- YOUR ASSIGNMENT: Repeat the records exactly. Leave out the pictures.
(RECORDS SUPPLIED)
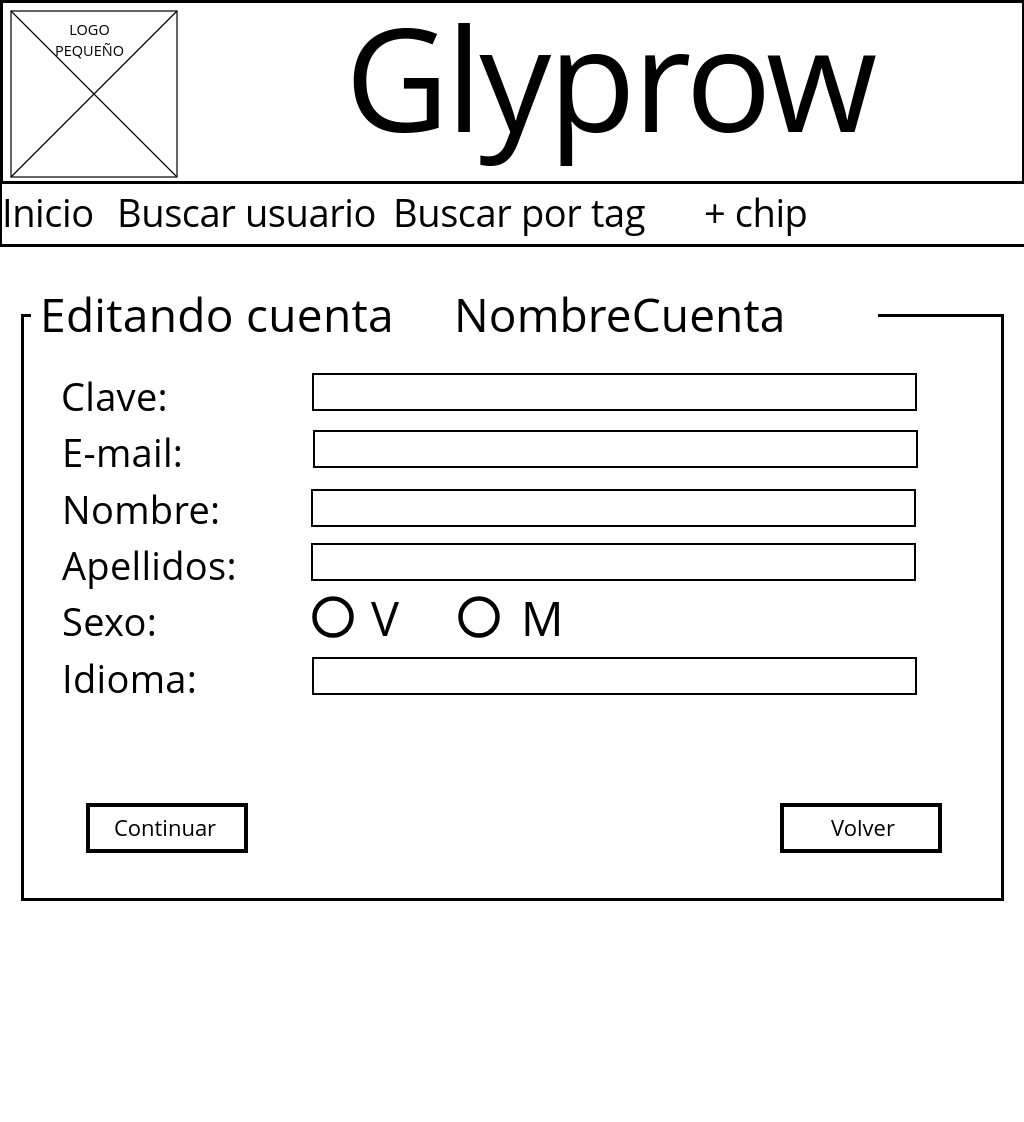
<!DOCTYPE html>
<html lang="es">
<head>
<meta charset="utf-8">
<title>Glyprow - Editando cuenta</title>
<style>
:root { --ink: #000; --paper: #fff; }
* { box-sizing: border-box; margin: 0; padding: 0; }
html, body { width: 1024px; height: 1122px; overflow: hidden; background: var(--paper); }
body { color: var(--ink); font-family: "Open Sans", "Noto Sans", sans-serif; white-space: nowrap; }
a { color: inherit; text-decoration: none; }

.site-header { display: flex; height: 184px; border: 3px solid var(--ink); border-right-width: 2px; }
.logo { position: relative; flex: none; width: 168px; height: 168px; margin: 7px 0 0 7px; }
.logo svg { position: absolute; inset: 0; }
.logo p { position: relative; width: 159px; padding-top: 10px; font-size: 14.5px; line-height: 20.5px; text-align: center; }
.site-title { margin-left: 167px; font-size: 143px; font-weight: 400; line-height: 147px; letter-spacing: -3px; }

.main-nav { display: grid; grid-template-columns: 115px 276px 311px 1fr; align-items: center; height: 63px; padding: 0 0 5px; border-left: 2px solid var(--ink); border-bottom: 3px solid var(--ink); font-size: 38px; line-height: 56px; letter-spacing: -.4px; }

.account { position: relative; width: 983px; height: 587px; margin: 67px 0 0 21px; border: 3px solid var(--ink); }
.account-heading { position: absolute; left: 7px; top: -36px; display: grid; grid-template-columns: 414px 1fr; width: 847px; height: 66px; padding-left: 9px; background: var(--paper); font-size: 46px; font-weight: 400; line-height: 66px; letter-spacing: .3px; }
.account-heading span:last-child { letter-spacing: .1px; }

.fields { padding: 51px 0 0 37px; }
.row { display: grid; grid-template-columns: 251px 605px; align-items: center; height: 56.3px; font-size: 38px; line-height: 56px; }
.label { padding-left: 1px; letter-spacing: .3px; }
.box { position: relative; left: var(--dx, 0); top: var(--dy, 0); height: 38px; border: 2px solid var(--ink); }
.row-key { --dy: -4px; }
.row-key .label { padding-left: 0; }
.row-mail { --dx: 1px; --dy: -3px; }
.row-name { --dx: -1px; --dy: -1px; }
.row-surname { --dx: -1px; --dy: -3px; }
.row-language { --dy: -2px; }
.options { display: flex; align-items: center; font-size: 47px; line-height: 56px; }
.options svg { flex: none; position: relative; top: -4px; }
.options span { position: relative; top: -3px; }
.option-v { width: 87px; margin-left: 17px; }
.option-m { margin-left: 21px; }

.actions { display: flex; justify-content: space-between; padding: 97px 59px 0 62px; }
.button { width: 162px; height: 50px; border: 4px solid var(--ink); font-size: 22px; line-height: 41px; text-align: center; }
.button-next { padding-right: 4px; }
.button-back { padding-left: 4px; }
</style>
</head>
<body>
<header class="site-header">
  <div class="logo">
    <svg width="168" height="168" viewBox="0 0 168 168" fill="none" stroke="currentColor" stroke-width="1.2" aria-hidden="true">
      <rect x="1" y="1" width="166" height="166"/>
      <path d="M1 1L167 167M167 1L1 167"/>
    </svg>
    <p>LOGO<br>PEQUEÑO</p>
  </div>
  <h1 class="site-title">Glyprow</h1>
</header>

<nav class="main-nav">
  <a href="#">Inicio</a>
  <a href="#">Buscar usuario</a>
  <a href="#">Buscar por tag</a>
  <a href="#">+ chip</a>
</nav>

<main class="account">
  <h2 class="account-heading"><span>Editando cuenta</span><span>NombreCuenta</span></h2>
  <div class="fields">
    <div class="row row-key"><span class="label">Clave:</span><div class="box"></div></div>
    <div class="row row-mail"><span class="label">E-mail:</span><div class="box"></div></div>
    <div class="row row-name"><span class="label">Nombre:</span><div class="box"></div></div>
    <div class="row row-surname"><span class="label">Apellidos:</span><div class="box"></div></div>
    <div class="row row-gender">
      <span class="label">Sexo:</span>
      <div class="options">
        <svg width="42" height="42" viewBox="0 0 42 42" aria-hidden="true"><circle cx="21" cy="21" r="18.5" fill="none" stroke="currentColor" stroke-width="4.5"/></svg>
        <span class="option-v">V</span>
        <svg width="42" height="42" viewBox="0 0 42 42" aria-hidden="true"><circle cx="21" cy="21" r="18.5" fill="none" stroke="currentColor" stroke-width="4.5"/></svg>
        <span class="option-m">M</span>
      </div>
    </div>
    <div class="row row-language"><span class="label">Idioma:</span><div class="box"></div></div>
  </div>
  <div class="actions">
    <a class="button button-next" href="#">Continuar</a>
    <a class="button button-back" href="#">Volver</a>
  </div>
</main>
</body>
</html>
(End RECORDS SUPPLIED)
- EXERCISE OUTPUT:
<!DOCTYPE html>
<html lang="es">
<head>
<meta charset="utf-8">
<title>Glyprow - Editando cuenta</title>
<style>
:root { --ink: #000; --paper: #fff; }
* { box-sizing: border-box; margin: 0; padding: 0; }
html, body { width: 1024px; height: 1122px; overflow: hidden; background: var(--paper); }
body { color: var(--ink); font-family: "Open Sans", "Noto Sans", sans-serif; white-space: nowrap; }
a { color: inherit; text-decoration: none; }

.site-header { display: flex; height: 184px; border: 3px solid var(--ink); border-right-width: 2px; }
.logo { position: relative; flex: none; width: 168px; height: 168px; margin: 7px 0 0 7px; }
.logo svg { position: absolute; inset: 0; }
.logo p { position: relative; width: 159px; padding-top: 10px; font-size: 14.5px; line-height: 20.5px; text-align: center; }
.site-title { margin-left: 167px; font-size: 143px; font-weight: 400; line-height: 147px; letter-spacing: -3px; }

.main-nav { display: grid; grid-template-columns: 115px 276px 311px 1fr; align-items: center; height: 63px; padding: 0 0 5px; border-left: 2px solid var(--ink); border-bottom: 3px solid var(--ink); font-size: 38px; line-height: 56px; letter-spacing: -.4px; }

.account { position: relative; width: 983px; height: 587px; margin: 67px 0 0 21px; border: 3px solid var(--ink); }
.account-heading { position: absolute; left: 7px; top: -36px; display: grid; grid-template-columns: 414px 1fr; width: 847px; height: 66px; padding-left: 9px; background: var(--paper); font-size: 46px; font-weight: 400; line-height: 66px; letter-spacing: .3px; }
.account-heading span:last-child { letter-spacing: .1px; }

.fields { padding: 51px 0 0 37px; }
.row { display: grid; grid-template-columns: 251px 605px; align-items: center; height: 56.3px; font-size: 38px; line-height: 56px; }
.label { padding-left: 1px; letter-spacing: .3px; }
.box { position: relative; left: var(--dx, 0); top: var(--dy, 0); height: 38px; border: 2px solid var(--ink); }
.row-key { --dy: -4px; }
.row-key .label { padding-left: 0; }
.row-mail { --dx: 1px; --dy: -3px; }
.row-name { --dx: -1px; --dy: -1px; }
.row-surname { --dx: -1px; --dy: -3px; }
.row-language { --dy: -2px; }
.options { display: flex; align-items: center; font-size: 47px; line-height: 56px; }
.options svg { flex: none; position: relative; top: -4px; }
.options span { position: relative; top: -3px; }
.option-v { width: 87px; margin-left: 17px; }
.option-m { margin-left: 21px; }

.actions { display: flex; justify-content: space-between; padding: 97px 59px 0 62px; }
.button { width: 162px; height: 50px; border: 4px solid var(--ink); font-size: 22px; line-height: 41px; text-align: center; }
.button-next { padding-right: 4px; }
.button-back { padding-left: 4px; }
</style>
</head>
<body>
<header class="site-header">
  <div class="logo">
    <svg width="168" height="168" viewBox="0 0 168 168" fill="none" stroke="currentColor" stroke-width="1.2" aria-hidden="true">
      <rect x="1" y="1" width="166" height="166"/>
      <path d="M1 1L167 167M167 1L1 167"/>
    </svg>
    <p>LOGO<br>PEQUEÑO</p>
  </div>
  <h1 class="site-title">Glyprow</h1>
</header>

<nav class="main-nav">
  <a href="#">Inicio</a>
  <a href="#">Buscar usuario</a>
  <a href="#">Buscar por tag</a>
  <a href="#">+ chip</a>
</nav>

<main class="account">
  <h2 class="account-heading"><span>Editando cuenta</span><span>NombreCuenta</span></h2>
  <div class="fields">
    <div class="row row-key"><span class="label">Clave:</span><div class="box"></div></div>
    <div class="row row-mail"><span class="label">E-mail:</span><div class="box"></div></div>
    <div class="row row-name"><span class="label">Nombre:</span><div class="box"></div></div>
    <div class="row row-surname"><span class="label">Apellidos:</span><div class="box"></div></div>
    <div class="row row-gender">
      <span class="label">Sexo:</span>
      <div class="options">
        <svg width="42" height="42" viewBox="0 0 42 42" aria-hidden="true"><circle cx="21" cy="21" r="18.5" fill="none" stroke="currentColor" stroke-width="4.5"/></svg>
        <span class="option-v">V</span>
        <svg width="42" height="42" viewBox="0 0 42 42" aria-hidden="true"><circle cx="21" cy="21" r="18.5" fill="none" stroke="currentColor" stroke-width="4.5"/></svg>
        <span class="option-m">M</span>
      </div>
    </div>
    <div class="row row-language"><span class="label">Idioma:</span><div class="box"></div></div>
  </div>
  <div class="actions">
    <a class="button button-next" href="#">Continuar</a>
    <a class="button button-back" href="#">Volver</a>
  </div>
</main>
</body>
</html>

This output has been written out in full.